For a start, dig just a little deeper into the specific companies contributing to the rise in corporate cash balances and it's evident that there's more to the story than meets the eye. For instance, using the Russell 3000 as a universe, we see that the top 20 corporates with the most cash on their balance sheets at the end of 2012 hold over $650 billion - almost 40% of all the cash and marketable securities of Russell 3000 companies. And among those top 20 companies, cash balances have grown between 15-20% for the last year, while the rest of the companies have seen far lower growth in the 0-5% range.
What's more, as the recently released Flow of Funds data makes clear, cash growth has lagged behind EBITDA growth and, more importantly, the accumulation of debt.
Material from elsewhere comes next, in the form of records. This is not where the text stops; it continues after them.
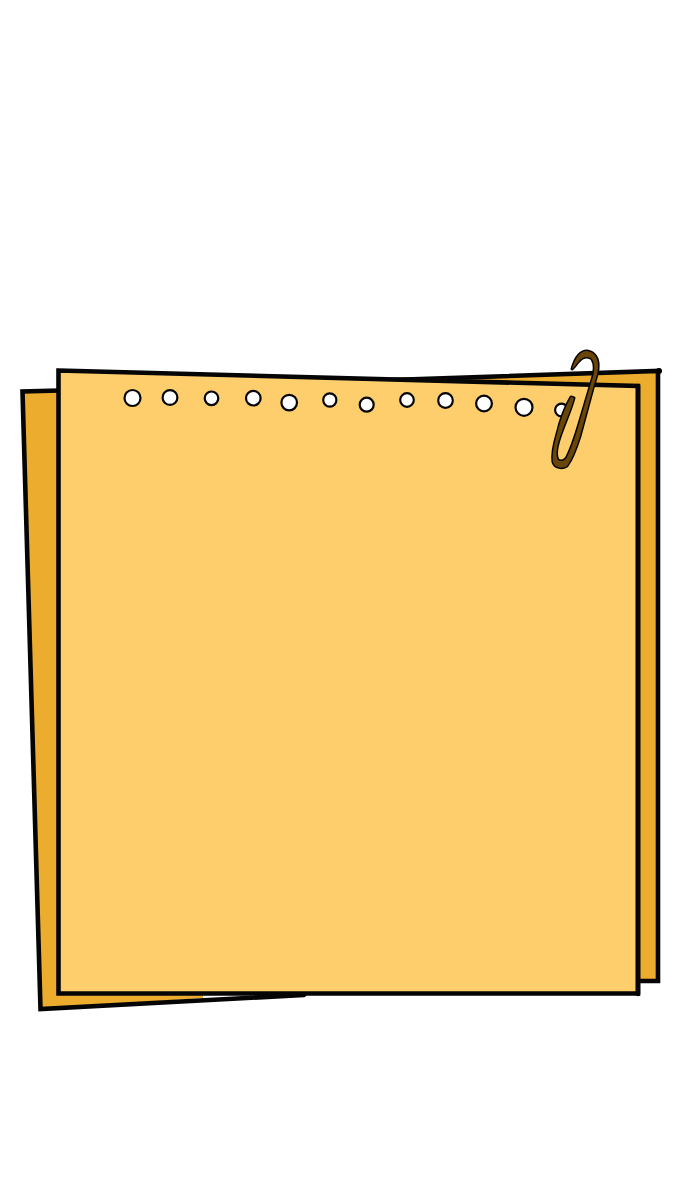
<!DOCTYPE html>
<html lang="en">
<head>
<meta charset="utf-8">
<title>Clipped note paper</title>
<style>
:root {
  --page: #ffffff;
  --ink: #050505;
  --sheet-front: #fece6d;
  --sheet-back: #ecac2d;
  --clip: #6a4508;
}
html, body { margin: 0; background: var(--page); overflow: hidden; }
.note { display: block; width: 675px; height: 1200px; }
.outline { fill: none; stroke: var(--ink); stroke-width: 4.6; stroke-linecap: round; stroke-linejoin: miter; }
.back { fill: var(--sheet-back); }
.front { fill: var(--sheet-front); stroke: var(--ink); stroke-width: 4.6; }
.holes { fill: var(--page); stroke: var(--ink); stroke-width: 2.2; }
.clip-edge { fill: var(--ink); stroke: var(--ink); stroke-width: 3; stroke-linejoin: round; }
.clip-fill { fill: var(--clip); }
</style>
</head>
<body>
<svg class="note" viewBox="0 0 675 1200" role="img" aria-label="Blank yellow note sheets held by a paper clip">
  <defs>
    <path id="clip-wire" d="M572 369C575 358 580 351 587 351C595 352 599 359 598 369C597 376 595 381 593 388L580 436C576 449 572 459 567 466C562 469 555 468 553 462C552 455 554 444 557 434C560 421 565 407 571 397L574 398C571 410 565 422 561 434C557 445 555 455 558 460C561 462 565 461 567 457C572 447 576 434 579 424L592 380C595 371 595 364 592 359C589 356 583 356 579 361C576 364 575 367 572 369Z"/>
  </defs>

  <g id="back-sheet-left">
    <polygon class="back" points="22,391 60,390 60,994 203,994 203,998 40,1009"/>
    <polyline class="outline" points="60,390.5 22.5,391.5 40.5,1009 304,995"/>
  </g>

  <g id="back-sheet-right">
    <polygon class="back" points="390,380 658,371 658,981 636,981 636,386"/>
    <polyline class="outline" points="390,380 658,371 658,981 638,981"/>
    <circle cx="659" cy="371" r="3"/>
  </g>

  <g id="front-sheet">
    <polygon class="front" points="58.5,370.5 638,386 638,993.5 58.5,993.5"/>
    <line class="outline" x1="638" y1="386" x2="638" y2="994"/>
  </g>

  <g id="punch-holes" class="holes">
    <circle cx="132.500" cy="398" r="8"/>
    <circle cx="170" cy="397.500" r="7.400"/>
    <circle cx="211.500" cy="398.300" r="6.800"/>
    <circle cx="253.300" cy="398.200" r="7.300"/>
    <circle cx="289.200" cy="402.600" r="7.800"/>
    <circle cx="329.800" cy="400" r="6.600"/>
    <circle cx="366.700" cy="404.700" r="7"/>
    <circle cx="407" cy="400" r="6.800"/>
    <circle cx="445.500" cy="400.500" r="7.300"/>
    <circle cx="484" cy="403.500" r="7.900"/>
    <circle cx="524" cy="407.300" r="8.500"/>
    <circle cx="561.500" cy="410" r="6.400"/>
  </g>

  <g id="paper-clip">
    <use href="#clip-wire" class="clip-edge"/>
    <use href="#clip-wire" class="clip-fill"/>
  </g>
</svg>
</body>
</html>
So while corporates do indeed have more cash on their balance sheets than at any time in the past, they also have more debt.
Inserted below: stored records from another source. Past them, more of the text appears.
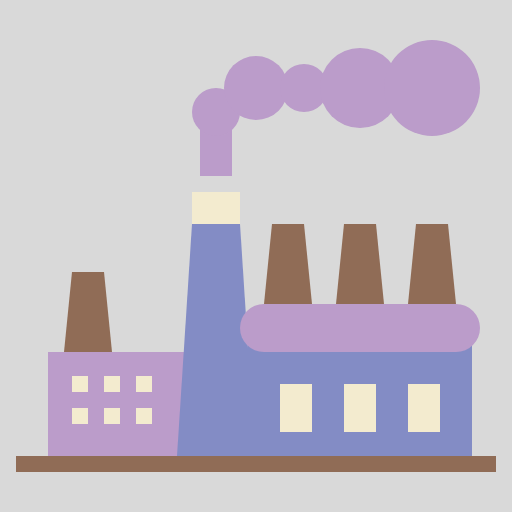
<!DOCTYPE html>
<html lang="en">
<head>
<meta charset="utf-8">
<title>Factory</title>
<style>
:root { --sky: #d9d9d9; --lilac: #bb9cca; --blue: #838cc5; --brown: #906c56; --cream: #f3ebcf; }
html, body { margin: 0; width: 512px; height: 512px; overflow: hidden; background: var(--sky); }
svg { display: block; }
.lilac { fill: var(--lilac); }
.blue { fill: var(--blue); }
.brown { fill: var(--brown); }
.cream { fill: var(--cream); }
</style>
</head>
<body>
<svg width="512" height="512" viewBox="0 0 512 512" role="img" aria-label="Factory with a smoking chimney">
  <defs>
    <polygon id="stack" points="8,0 40,0 48,80 0,80"/>
    <rect id="small-window" width="16" height="16"/>
    <rect id="tall-window" width="32" height="48"/>
  </defs>
  <g id="smoke" class="lilac">
    <rect x="200" y="112" width="32" height="64"/>
    <circle cx="216" cy="112" r="24"/>
    <circle cx="256" cy="88" r="32"/>
    <circle cx="304" cy="88" r="24"/>
    <circle cx="360" cy="88" r="40"/>
    <circle cx="432" cy="88" r="48"/>
  </g>
  <g id="stacks" class="brown">
    <use href="#stack" x="64" y="272"/>
    <use href="#stack" x="264" y="224"/>
    <use href="#stack" x="336" y="224"/>
    <use href="#stack" x="408" y="224"/>
  </g>
  <rect id="annex" class="lilac" x="48" y="352" width="144" height="104"/>
  <g id="annex-windows" class="cream">
    <use href="#small-window" x="72" y="376"/>
    <use href="#small-window" x="104" y="376"/>
    <use href="#small-window" x="136" y="376"/>
    <use href="#small-window" x="72" y="408"/>
    <use href="#small-window" x="104" y="408"/>
    <use href="#small-window" x="136" y="408"/>
  </g>
  <g id="main-hall" class="blue">
    <polygon points="192,224 240,224 255,456 177,456"/>
    <rect x="248" y="328" width="224" height="128"/>
  </g>
  <rect id="chimney-cap" class="cream" x="192" y="192" width="48" height="32"/>
  <rect id="roof" class="lilac" x="240" y="304" width="240" height="48" rx="24"/>
  <g id="hall-windows" class="cream">
    <use href="#tall-window" x="280" y="384"/>
    <use href="#tall-window" x="344" y="384"/>
    <use href="#tall-window" x="408" y="384"/>
  </g>
  <rect id="ground" class="brown" x="16" y="456" width="480" height="16"/>
</svg>
</body>
</html>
As always, the nominal numbers matter far less than the relative ratios. Take cash as a percentage of total debt. That ratio is rapidly plunging and, at least to our minds, implies that further shareholder friendly behavior will likely be funded with more borrowing at the margin (see figure).
Similarly, we'd argue that corporate liquidity isn't nearly as great as many pundits have advertised. The idea that investment grade corporations have taken advantage of low rates to extend their maturities isn't quite accurate. While it's true that many corporates have meaningfully reduced their dependence on the commercial paper market in the wake of the credit crisis, companies as a whole have made remarkably little effort to issue a greater percentage of their fixed rate debt in longer maturities.
We think there are two reasons for this behavior. Either the demand simply isn't there for a significant step up in long duration supply and issuers are being told as much from the folks in capital markets or, more likely in our view, the attraction of the steep yield curve is just too great. Indeed, CFOs have been able to accomplish a remarkable sleight of hand in being able to add debt to the balance sheet without incurring a corresponding rise in their interest expense these past few years, but that illusion would be ruined if all the debt had instead come at the 30yr point.
Many investors argue, of course, that releveraging of this sort is an intended consequence of QE and, provided the companies use the funds in a way that contributes to growing the economy, the costs are likely to be minimal. After all, it's not as if interest coverage ratios are suffering as a result.
Yet we're not so sure that the increase in debt (and leverage) and decrease in liquidity will go indefinitely unpunished. For a start, the surge in shareholder activism this year has made it harder for risk-adverse CFOs to continue with a measured approach to levering the balance sheet—a fact that the agencies are increasingly taking note of. Indeed, the days when leveraging activity wasn't done at the expense of bond ratings are quickly becoming a thing of the past.
But more broadly speaking, the really troubling aspect to the deterioration in corporate fundamentals is that valuations do not appear to reflect reality any more. While the disconnect between the two is not on the level of Europe (where most EU economies are in recession, corporate fundamentals are in bad shape, and yet credit spreads haven't been tighter in six years), we believe that in a similar way US investors have been forced to ignore the factors that have historically driven credit spreads.
In that respect, the Fed deserves quite a bit of credit in cajoling investors into abandoning credit analysis. And there's no reason why easy money can't continue to exert its influence on valuations for an extended period of time or why the disconnect can't grow measurably larger.
But even if spreads are more likely than not to end the year tighter than current levels, that doesn't mean chasing every last bit of tightening is a prudent strategy from a risk perspective. For as the disconnect between fundamentals and valuations grows, so does our unease that IG spreads could snap back to reality given a nasty enough catalyst. In recent days, the goings on in Cyprus and Italy have at times looked like they could potentially fit that bill, even if the market has eventually ended up dismissing those initial concerns.
So as the tail risks simultaneously grow in probability and severity, we can’t help but get more cautious even though it’s extremely difficult to predict the timing of any potential sell off. Frankly, the asymmetry in credit is such that it’s hard to continue to favor an overweight unless the probability of a correction is incredibly low.